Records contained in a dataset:
* * * * * * *
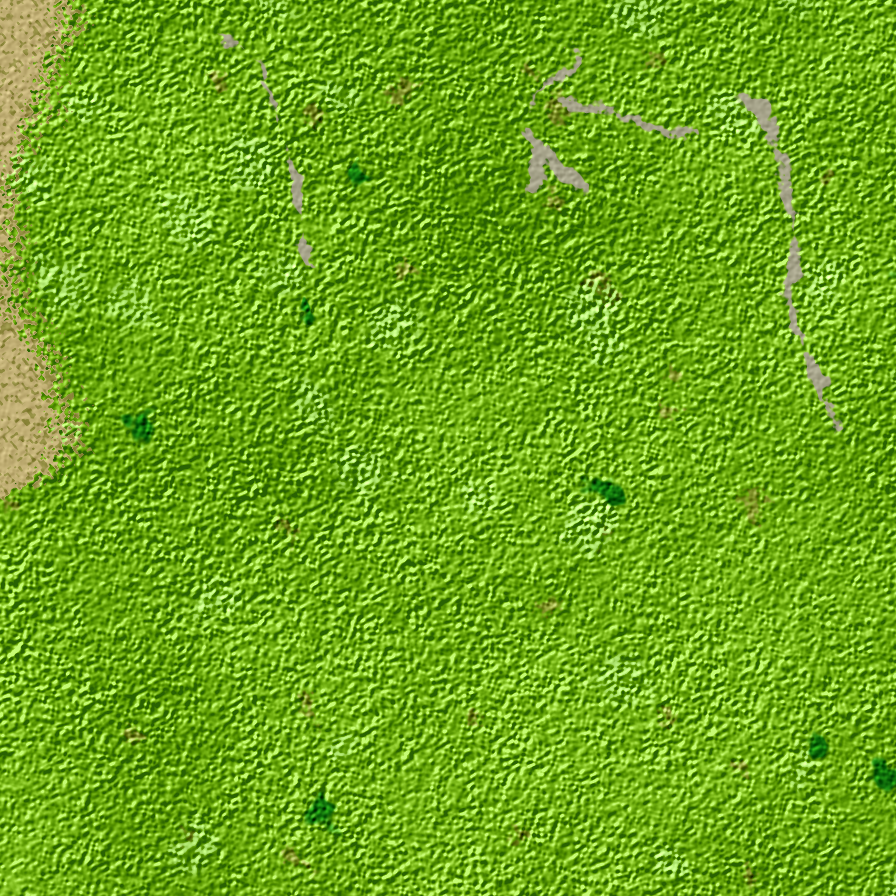
A Shadertoy shader for this texture:

```glsl
// Embossed green meadow with pale tufts, shrubs, worn trails and a sandy edge.

const vec3 GRASS = vec3(0.405, 0.645, 0.04);
const vec3 GRASS_SLOPE = vec3(0.143, 0.143, 0.09);
const vec3 GRASS_CURVE = vec3(0.008, 0.002, 0.04);
const vec3 TUFT = vec3(0.62, 0.83, 0.39);
const vec3 SHRUB = vec3(0.06, 0.43, 0.04);
const vec3 BARE_SOIL = vec3(0.50, 0.48, 0.18);
const vec3 TRAIL = vec3(0.65, 0.64, 0.54);
const vec3 SAND = vec3(0.76, 0.69, 0.46);
const vec3 SAND_SPECK = vec3(0.56, 0.54, 0.24);

const float BLADE_CELLS = 205.0;
const float CROSS_CELLS = 260.0;
const float CLUMP_CELLS = 85.0;
const float RELIEF_GAIN = 5.3;
const vec2 LIGHT_STEP = vec2(-0.0017, 0.0022);
const float TRAIL_WIDTH = 0.0075;

float hash(vec2 p) {
    vec3 q = fract(vec3(p.xyx) * 0.1031);
    q += dot(q, q.yzx + 33.33);
    return fract((q.x + q.y) * q.z);
}

float noise(vec2 p) {
    vec2 i = floor(p);
    vec2 f = fract(p);
    f = f * f * (3.0 - 2.0 * f);
    float low = mix(hash(i), hash(i + vec2(1, 0)), f.x);
    float high = mix(hash(i + vec2(0, 1)), hash(i + vec2(1, 1)), f.x);
    return mix(low, high, f.y);
}

vec2 noise2(vec2 p) {
    return vec2(noise(p), noise(p + 90.0)) - 0.5;
}

vec2 turn(vec2 p, float angle) {
    float c = cos(angle), s = sin(angle);
    return vec2(c * p.x - s * p.y, s * p.x + c * p.y);
}

// Grass surface: two crossed layers of fine blades over broader clumps
float grassHeight(vec2 uv) {
    return 0.80 * noise(turn(uv, 0.30) * BLADE_CELLS + 300.0)
         + 0.72 * noise(turn(uv, 1.05) * CROSS_CELLS + 500.0)
         + 0.40 * noise(turn(uv, -0.35) * CLUMP_CELLS + 150.0);
}

// Randomly placed soft spots: 1 at a centre, 0 at its rim
float scatter(vec2 uv, float cells, float chance, float radius, float seed) {
    float best = 0.0;
    vec2 home = floor(uv * cells);
    for (int y = -1; y <= 1; y++) {
        for (int x = -1; x <= 1; x++) {
            vec2 id = home + vec2(x, y);
            vec2 key = id + seed;
            if (hash(key + 71.0) > chance) continue;
            vec2 centre = (id + vec2(hash(key + 13.0), hash(key + 37.0))) / cells;
            float r = radius * mix(0.55, 1.0, hash(key + 59.0));
            best = max(best, 1.0 - length(uv - centre) / r);
        }
    }
    return best;
}

// Distance to a trail that runs downwards and bends at both ends
float bentTrail(vec2 uv, vec2 centre, float halfLength, float bend) {
    float t = (uv.y - centre.y) / halfLength;
    float x = centre.x - bend * (t * t * t + 0.2 * t);
    float slope = bend * (3.0 * t * t + 0.2) / halfLength;
    float side = abs(uv.x - x) / sqrt(1.0 + slope * slope);
    return max(side, (abs(t) - 1.0) * halfLength);
}

float straightTrail(vec2 uv, vec2 a, vec2 b) {
    vec2 d = b - a;
    return length(uv - a - d * clamp(dot(uv - a, d) / dot(d, d), 0.0, 1.0));
}

float trailMask(vec2 uv, float speck) {
    vec2 p = uv + 0.020 * noise2(uv * 28.0) + 0.010 * noise2(uv * 75.0);
    float d = bentTrail(p, vec2(0.887, 0.71), 0.18, 0.035) - 0.001;
    d = min(d, bentTrail(p, vec2(0.320, 0.82), 0.13, 0.045) + 0.002);
    d = min(d, straightTrail(p, vec2(0.640, 0.94), vec2(0.600, 0.88)) + 0.001);
    d = min(d, straightTrail(p, vec2(0.610, 0.89), vec2(0.780, 0.85)) + 0.003);
    d = min(d, straightTrail(p, vec2(0.590, 0.85), vec2(0.650, 0.79)));
    d = min(d, straightTrail(p, vec2(0.597, 0.84), vec2(0.600, 0.79)));
    float width = TRAIL_WIDTH * (1.9 * noise(uv * 36.0 + 20.0) - 0.25 + 0.8 * (speck - 0.5));
    return 1.0 - smoothstep(-0.002, 0.002, d - width);
}

float sandMask(vec2 uv, float speck) {
    float edge = 0.040 + 0.033 * cos((uv.y - 0.52) * 14.0);
    edge += 0.025 * (noise(uv * 30.0 + 9.0) - 0.5) + 0.065 * (speck - 0.5);
    edge = mix(-0.02, edge, smoothstep(0.42, 0.48, uv.y));
    return 1.0 - smoothstep(-0.004, 0.004, uv.x - edge);
}

void mainImage(out vec4 fragColor, in vec2 fragCoord) {
    vec2 uv = fragCoord / iResolution.y;
    float speck = noise(turn(uv, 0.9) * 280.0 + 400.0);

    // Relief lit from the upper left, calmer in some areas
    vec2 blade = uv + 0.003 * noise2(uv * 50.0 + 30.0);
    float relief = (grassHeight(blade) - grassHeight(blade + LIGHT_STEP)) * RELIEF_GAIN;
    relief *= mix(0.75, 1.2, noise(uv * 9.0 + 80.0)) * mix(0.65, 1.35, noise(uv * 55.0 + 60.0));
    float shade = relief + 0.75 * (noise(uv * 6.0 + 5.0) - 0.5);
    shade += 0.5 * (noise(turn(uv, -0.6) * vec2(14.0, 30.0) + 70.0) - 0.5);
    vec2 hollow = uv - vec2(0.62, 0.80);
    shade -= 0.45 * exp(-70.0 * dot(hollow, hollow));
    shade = clamp(shade, -1.9, 2.3);
    vec3 color = GRASS + GRASS_SLOPE * shade + GRASS_CURVE * shade * shade;

    // Small growth and bare patches with ragged outlines
    vec2 ragged = uv + 0.025 * noise2(uv * 45.0) + 0.012 * noise2(uv * 120.0);
    float soil = scatter(ragged, 9.0, 0.28, 0.022, 200.0);
    float bare = smoothstep(0.1, 0.8, soil + 0.9 * speck - 0.45) * step(0.01, soil);
    color = mix(color, BARE_SOIL + 0.12 * relief, 0.65 * bare);
    float tuft = scatter(ragged, 8.0, 0.42, 0.042, 100.0);
    float strands = smoothstep(-0.2, 0.7, relief) * smoothstep(0.05, 0.5, tuft);
    color = mix(color, TUFT + 0.09 * relief, 0.85 * strands);
    float shrub = scatter(ragged, 7.0, 0.18, 0.024, 320.0);
    color = mix(color, SHRUB + vec3(0.04, 0.09, 0.02) * relief, smoothstep(0.05, 0.5, shrub));

    // Worn ground
    color = mix(color, TRAIL + 0.03 * relief, trailMask(uv, speck));
    vec3 sand = mix(SAND, SAND_SPECK, smoothstep(0.58, 0.85, speck)) + 0.03 * relief;
    color = mix(color, sand, sandMask(uv, speck));

    fragColor = vec4(clamp(color, 0.0, 1.0), 1.0);
}
```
* * * * * * *
Output the data above exactly. Drop every picture.

A Shadertoy shader for this texture:

```glsl
// Embossed green meadow with pale tufts, shrubs, worn trails and a sandy edge.

const vec3 GRASS = vec3(0.405, 0.645, 0.04);
const vec3 GRASS_SLOPE = vec3(0.143, 0.143, 0.09);
const vec3 GRASS_CURVE = vec3(0.008, 0.002, 0.04);
const vec3 TUFT = vec3(0.62, 0.83, 0.39);
const vec3 SHRUB = vec3(0.06, 0.43, 0.04);
const vec3 BARE_SOIL = vec3(0.50, 0.48, 0.18);
const vec3 TRAIL = vec3(0.65, 0.64, 0.54);
const vec3 SAND = vec3(0.76, 0.69, 0.46);
const vec3 SAND_SPECK = vec3(0.56, 0.54, 0.24);

const float BLADE_CELLS = 205.0;
const float CROSS_CELLS = 260.0;
const float CLUMP_CELLS = 85.0;
const float RELIEF_GAIN = 5.3;
const vec2 LIGHT_STEP = vec2(-0.0017, 0.0022);
const float TRAIL_WIDTH = 0.0075;

float hash(vec2 p) {
    vec3 q = fract(vec3(p.xyx) * 0.1031);
    q += dot(q, q.yzx + 33.33);
    return fract((q.x + q.y) * q.z);
}

float noise(vec2 p) {
    vec2 i = floor(p);
    vec2 f = fract(p);
    f = f * f * (3.0 - 2.0 * f);
    float low = mix(hash(i), hash(i + vec2(1, 0)), f.x);
    float high = mix(hash(i + vec2(0, 1)), hash(i + vec2(1, 1)), f.x);
    return mix(low, high, f.y);
}

vec2 noise2(vec2 p) {
    return vec2(noise(p), noise(p + 90.0)) - 0.5;
}

vec2 turn(vec2 p, float angle) {
    float c = cos(angle), s = sin(angle);
    return vec2(c * p.x - s * p.y, s * p.x + c * p.y);
}

// Grass surface: two crossed layers of fine blades over broader clumps
float grassHeight(vec2 uv) {
    return 0.80 * noise(turn(uv, 0.30) * BLADE_CELLS + 300.0)
         + 0.72 * noise(turn(uv, 1.05) * CROSS_CELLS + 500.0)
         + 0.40 * noise(turn(uv, -0.35) * CLUMP_CELLS + 150.0);
}

// Randomly placed soft spots: 1 at a centre, 0 at its rim
float scatter(vec2 uv, float cells, float chance, float radius, float seed) {
    float best = 0.0;
    vec2 home = floor(uv * cells);
    for (int y = -1; y <= 1; y++) {
        for (int x = -1; x <= 1; x++) {
            vec2 id = home + vec2(x, y);
            vec2 key = id + seed;
            if (hash(key + 71.0) > chance) continue;
            vec2 centre = (id + vec2(hash(key + 13.0), hash(key + 37.0))) / cells;
            float r = radius * mix(0.55, 1.0, hash(key + 59.0));
            best = max(best, 1.0 - length(uv - centre) / r);
        }
    }
    return best;
}

// Distance to a trail that runs downwards and bends at both ends
float bentTrail(vec2 uv, vec2 centre, float halfLength, float bend) {
    float t = (uv.y - centre.y) / halfLength;
    float x = centre.x - bend * (t * t * t + 0.2 * t);
    float slope = bend * (3.0 * t * t + 0.2) / halfLength;
    float side = abs(uv.x - x) / sqrt(1.0 + slope * slope);
    return max(side, (abs(t) - 1.0) * halfLength);
}

float straightTrail(vec2 uv, vec2 a, vec2 b) {
    vec2 d = b - a;
    return length(uv - a - d * clamp(dot(uv - a, d) / dot(d, d), 0.0, 1.0));
}

float trailMask(vec2 uv, float speck) {
    vec2 p = uv + 0.020 * noise2(uv * 28.0) + 0.010 * noise2(uv * 75.0);
    float d = bentTrail(p, vec2(0.887, 0.71), 0.18, 0.035) - 0.001;
    d = min(d, bentTrail(p, vec2(0.320, 0.82), 0.13, 0.045) + 0.002);
    d = min(d, straightTrail(p, vec2(0.640, 0.94), vec2(0.600, 0.88)) + 0.001);
    d = min(d, straightTrail(p, vec2(0.610, 0.89), vec2(0.780, 0.85)) + 0.003);
    d = min(d, straightTrail(p, vec2(0.590, 0.85), vec2(0.650, 0.79)));
    d = min(d, straightTrail(p, vec2(0.597, 0.84), vec2(0.600, 0.79)));
    float width = TRAIL_WIDTH * (1.9 * noise(uv * 36.0 + 20.0) - 0.25 + 0.8 * (speck - 0.5));
    return 1.0 - smoothstep(-0.002, 0.002, d - width);
}

float sandMask(vec2 uv, float speck) {
    float edge = 0.040 + 0.033 * cos((uv.y - 0.52) * 14.0);
    edge += 0.025 * (noise(uv * 30.0 + 9.0) - 0.5) + 0.065 * (speck - 0.5);
    edge = mix(-0.02, edge, smoothstep(0.42, 0.48, uv.y));
    return 1.0 - smoothstep(-0.004, 0.004, uv.x - edge);
}

void mainImage(out vec4 fragColor, in vec2 fragCoord) {
    vec2 uv = fragCoord / iResolution.y;
    float speck = noise(turn(uv, 0.9) * 280.0 + 400.0);

    // Relief lit from the upper left, calmer in some areas
    vec2 blade = uv + 0.003 * noise2(uv * 50.0 + 30.0);
    float relief = (grassHeight(blade) - grassHeight(blade + LIGHT_STEP)) * RELIEF_GAIN;
    relief *= mix(0.75, 1.2, noise(uv * 9.0 + 80.0)) * mix(0.65, 1.35, noise(uv * 55.0 + 60.0));
    float shade = relief + 0.75 * (noise(uv * 6.0 + 5.0) - 0.5);
    shade += 0.5 * (noise(turn(uv, -0.6) * vec2(14.0, 30.0) + 70.0) - 0.5);
    vec2 hollow = uv - vec2(0.62, 0.80);
    shade -= 0.45 * exp(-70.0 * dot(hollow, hollow));
    shade = clamp(shade, -1.9, 2.3);
    vec3 color = GRASS + GRASS_SLOPE * shade + GRASS_CURVE * shade * shade;

    // Small growth and bare patches with ragged outlines
    vec2 ragged = uv + 0.025 * noise2(uv * 45.0) + 0.012 * noise2(uv * 120.0);
    float soil = scatter(ragged, 9.0, 0.28, 0.022, 200.0);
    float bare = smoothstep(0.1, 0.8, soil + 0.9 * speck - 0.45) * step(0.01, soil);
    color = mix(color, BARE_SOIL + 0.12 * relief, 0.65 * bare);
    float tuft = scatter(ragged, 8.0, 0.42, 0.042, 100.0);
    float strands = smoothstep(-0.2, 0.7, relief) * smoothstep(0.05, 0.5, tuft);
    color = mix(color, TUFT + 0.09 * relief, 0.85 * strands);
    float shrub = scatter(ragged, 7.0, 0.18, 0.024, 320.0);
    color = mix(color, SHRUB + vec3(0.04, 0.09, 0.02) * relief, smoothstep(0.05, 0.5, shrub));

    // Worn ground
    color = mix(color, TRAIL + 0.03 * relief, trailMask(uv, speck));
    vec3 sand = mix(SAND, SAND_SPECK, smoothstep(0.58, 0.85, speck)) + 0.03 * relief;
    color = mix(color, sand, sandMask(uv, speck));

    fragColor = vec4(clamp(color, 0.0, 1.0), 1.0);
}
```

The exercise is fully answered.